After the divorce and the death of his first born biological, my step father got a tummy tuck in Mexico and a motorcycle. Left the Mormons. Drove to South Dakota, in the middle of winter, with his ancient ancestors, to protest the Dakota pipeline. Now off the grid, stealing eggs from the farmer, in Utah, mostly high. Sleeping in his car, homeless, odd jobs here and there, he has joined a smaller group, left leaning. They want to change the world. It keeps changing. We can agree, more now, than then.

 

Do you remember when you wanted what you currently have. When time begins to pick up speed, the days grow shorter. I wake up in the morning. I hold my breath. Late afternoon I remember to breathe. To keep the game in motion. Trying to scrape off the layers to find something shiny or rusted underneath. Probably mostly rusty. But there might be some shiny bits too. Try to breathe, again, more easily. When you relax you can lean into it. Painted faces and spooky howling. Primal yelps. The mighty dust balls. It was only temporary. Bouncing back means moving forward. Long long ago, I owned a rubbish bin on wheels and I wheeled it to the curb. I am not too big to fail. Paradise is very fickle.

....
Marcus Slease

is a (mostly) absurdist, surrealist, and fabulist writer from Portadown, N. Ireland. He has worked many jobs in many places and comes from a working class background. Some jobs include: construction worker, fast food worker, dishwasher, cleaner, a telemarketer for Burpee Seeds and accidental death insurance, a warehouse shrink wrapper, door to door salesperson, Chevron gas attendant, and many others.
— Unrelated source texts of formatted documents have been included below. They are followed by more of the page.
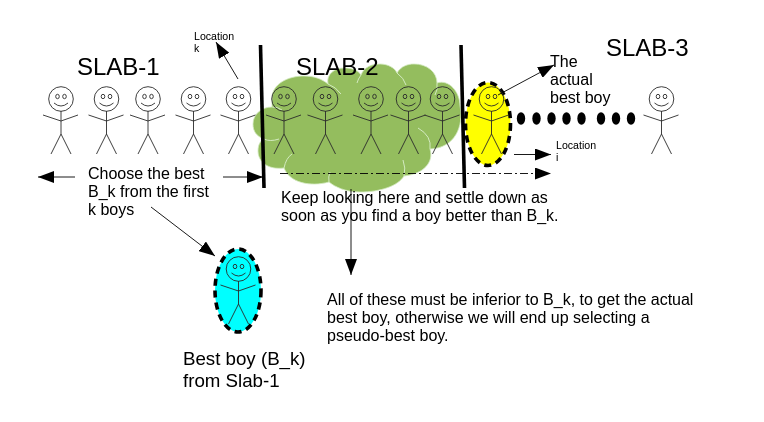
<!DOCTYPE html>
<html lang="en">
<head>
<meta charset="utf-8">
<title>Choosing the best boy by slabs</title>
<style>
:root {
  --paper: #ffffff;
  --ink: #000000;
  --figure: #2b2b2b;
  --cloud: #94bd5e;
  --cloud-edge: #d3eac0;
  --actual: #ffff00;
  --candidate: #00ffff;
}
* { box-sizing: border-box; margin: 0; padding: 0; }
html, body { width: 764px; height: 422px; overflow: hidden; background: var(--paper); }
.diagram {
  position: relative;
  width: 764px;
  height: 422px;
  overflow: hidden;
  color: var(--ink);
  font-family: "Liberation Sans", Arial, sans-serif;
}
.drawing { position: absolute; inset: 0; display: block; }
.label { position: absolute; white-space: nowrap; font-size: 16px; line-height: 18px; font-weight: 400; }
.slab { font-size: 24px; line-height: 28px; }
.location { font-size: 10.6px; line-height: 12px; }
.result { font-size: 18.7px; line-height: 22px; }
.slab-1 { left: 77px; top: 53px; }
.slab-2 { left: 296px; top: 53px; }
.slab-3 { left: 606px; top: 34px; }
.location-k { left: 194px; top: 30px; }
.location-i { left: 556px; top: 139px; }
.actual-best { left: 550px; top: 53px; }
.choose { left: 88px; top: 165px; }
.keep-looking { left: 281px; top: 189px; }
.inferior { left: 327px; top: 291px; }
.best-of-slab { left: 183px; top: 348px; }
.figure { fill: none; stroke: var(--figure); stroke-width: 0.9; }
.cloud-body { fill: var(--cloud); stroke: var(--cloud-edge); stroke-width: 0.8; }
.cloud-fold { fill: none; stroke: var(--cloud-edge); stroke-width: 1; }
.divider { stroke: var(--ink); stroke-width: 3.6; }
.ring { stroke: var(--ink); stroke-width: 3.6; stroke-dasharray: 7 5; }
.ring-actual { fill: var(--actual); }
.ring-candidate { fill: var(--candidate); }
.arrow { stroke: var(--ink); stroke-width: 0.9; fill: none; }
.scan { stroke-dasharray: 8 3 2 3; }
</style>
</head>
<body>
<main class="diagram">
  <svg class="drawing" width="764" height="422" viewBox="0 0 764 422" role="img" aria-label="Row of boys split into three slabs, with arrows to the notes">
    <defs>
      <g id="boy">
        <circle cx="0" cy="99" r="12.3"/>
        <ellipse cx="-3.5" cy="96.5" rx="1.8" ry="2.2"/>
        <ellipse cx="3.5" cy="96.5" rx="1.8" ry="2.2"/>
        <path d="M-7 103Q0 109 7 103"/>
        <path d="M0 111V134M-18 115L0 121L17 115M-10 154L0 134L10 154"/>
      </g>
      <marker id="arrowhead" markerUnits="userSpaceOnUse" markerWidth="16" markerHeight="12" refX="16" refY="6" orient="auto-start-reverse">
        <polygon points="0,0 16,6 0,12"/>
      </marker>
    </defs>

    <g class="cloud">
      <path class="cloud-body" d="M272 98C272 84 288 76 304 76C314 76 322 79 328 84C326 74 335 68 344 68C352 68 358 70 361 75C364 67 372 64 380 64C388 64 395 68 397 73C401 66 408 64 414 64C427 64 437 72 437 83C449 79 460 92 460 106C464 126 455 148 430 149C434 162 424 174 404 176C398 186 380 192 360 192C346 192 335 187 329 182C310 187 290 183 284 168C268 170 258 162 258 151C258 145 260 141 264 139C256 136 253 131 253 124C253 114 262 107 272 107Z"/>
      <path class="cloud-fold" d="M328 84Q336 87 341 94M361 75Q358 79 357 83M397 73Q404 78 406 85M437 83Q438 90 435 95M264 139Q270 142 279 139M284 168Q286 158 292 154M329 182Q328 177 330 172M404 176Q406 168 403 160M430 149Q432 136 418 128M272 107Q278 107 282 110"/>
    </g>

    <g class="highlights">
      <ellipse class="ring ring-actual" cx="488" cy="124" rx="22.5" ry="41.5"/>
      <ellipse class="ring ring-candidate" cx="238" cy="290.5" rx="23" ry="41.5"/>
    </g>

    <g class="figure">
      <use href="#boy" x="61"/>
      <use href="#boy" x="106.5"/>
      <use href="#boy" x="148"/>
      <use href="#boy" x="193.5"/>
      <use href="#boy" x="238.5"/>
      <use href="#boy" x="284"/>
      <use href="#boy" x="325.5"/>
      <use href="#boy" x="371"/>
      <use href="#boy" x="408.5"/>
      <use href="#boy" x="442.5"/>
      <use href="#boy" x="491.5"/>
      <use href="#boy" x="661.5"/>
      <use href="#boy" x="238.5" y="170"/>
    </g>

    <g class="more-boys">
      <ellipse cx="521" cy="118.5" rx="4.2" ry="6.2"/>
      <ellipse cx="536.5" cy="118.5" rx="4.2" ry="6.2"/>
      <ellipse cx="551.5" cy="118.5" rx="4.2" ry="6.2"/>
      <ellipse cx="566.5" cy="118.5" rx="4.2" ry="6.2"/>
      <ellipse cx="581.5" cy="118.5" rx="4.2" ry="6.2"/>
      <ellipse cx="601" cy="118.5" rx="4.2" ry="6.2"/>
      <ellipse cx="616" cy="118.5" rx="4.2" ry="6.2"/>
      <ellipse cx="631" cy="118.5" rx="4.2" ry="6.2"/>
    </g>

    <g class="dividers">
      <line class="divider" x1="260.5" y1="45" x2="264" y2="188"/>
      <line class="divider" x1="461" y1="45" x2="464.5" y2="188"/>
    </g>

    <g class="arrows" marker-end="none">
      <line class="arrow" x1="238" y1="79" x2="216" y2="42" marker-end="url(#arrowhead)"/>
      <line class="arrow" x1="498" y1="95" x2="554" y2="65" marker-end="url(#arrowhead)"/>
      <line class="arrow" x1="514" y1="154.5" x2="551" y2="154.5" marker-end="url(#arrowhead)"/>
      <line class="arrow" x1="75" y1="177" x2="38" y2="177" marker-end="url(#arrowhead)"/>
      <line class="arrow" x1="223" y1="177" x2="263" y2="177" marker-end="url(#arrowhead)"/>
      <line class="arrow" x1="151" y1="207" x2="215" y2="256" marker-end="url(#arrowhead)"/>
      <line class="arrow" x1="351" y1="189" x2="351" y2="275" marker-end="url(#arrowhead)"/>
      <line class="arrow scan" x1="280" y1="173.5" x2="551" y2="173.5" marker-end="url(#arrowhead)"/>
    </g>
  </svg>

  <h2 class="label slab slab-1">SLAB-1</h2>
  <h2 class="label slab slab-2">SLAB-2</h2>
  <h2 class="label slab slab-3">SLAB-3</h2>
  <p class="label location location-k">Location<br>k</p>
  <p class="label location location-i">Location<br>i</p>
  <p class="label actual-best">The<br>actual<br>best boy</p>
  <p class="label choose">Choose the best<br>B_k from the first<br>k boys</p>
  <p class="label keep-looking">Keep looking here and settle down as<br>soon as you find a boy better than B_k.</p>
  <p class="label inferior">All of these must be inferior to B_k, to get the actual<br>best boy, otherwise we will end up selecting a<br>pseudo-best boy.</p>
  <p class="label result best-of-slab">Best boy (B_k)<br>from Slab-1</p>
</main>
</body>
</html>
Currently, he works as an adjunct professor of English as a Foreign Language at the College for International Studies and instructor of contemporary American short stories at the American International Institute in Madrid.

Marcus has performed his work at various festivals and events, such as The Carrboro Poetry Festival in North Carolina, Soundeye in Cork, Ireland, The Prague Microfestival in Prague, The Arnolfini Gallery in Bristol, U.K. and The Parasol Unit, The British Library, The Southbank Centre, Free Word Centre, The Rich Mix, The Horse Hospital and Hardy Tree Gallery in London, U.K.

His writing has been nominated for a Pushcart Prize, featured in Best British Poetry 2015, translated into Polish and Danish, and has appeared in many literary journals and anthologies in the U.K., Ireland, U.S., Norway, and Poland, including: Tin House, Fence, and Poetry. He has made his home in such places as Turkey, Poland, Italy, South Korea, the United States, and the United Kingdom – experiences that inform his art and writing.

He is the author of ten books. Most recently The Spirit of the Bathtub, Play Yr Kardz Right, Rides, and Mu(Dream) So (Window). His album, Never Mind the Beasts, in collaboration with UK musician Stephen Emmerson, is available on Bandcamp. His newest book, The Green Monk, is forthcoming from Boiler House Press in November 2018.

Currently, he lives in Madrid, Spain and is working on his first novel,The Autobiography of Don Whiskers. Find out more at: https://marcusslease.weebly.com/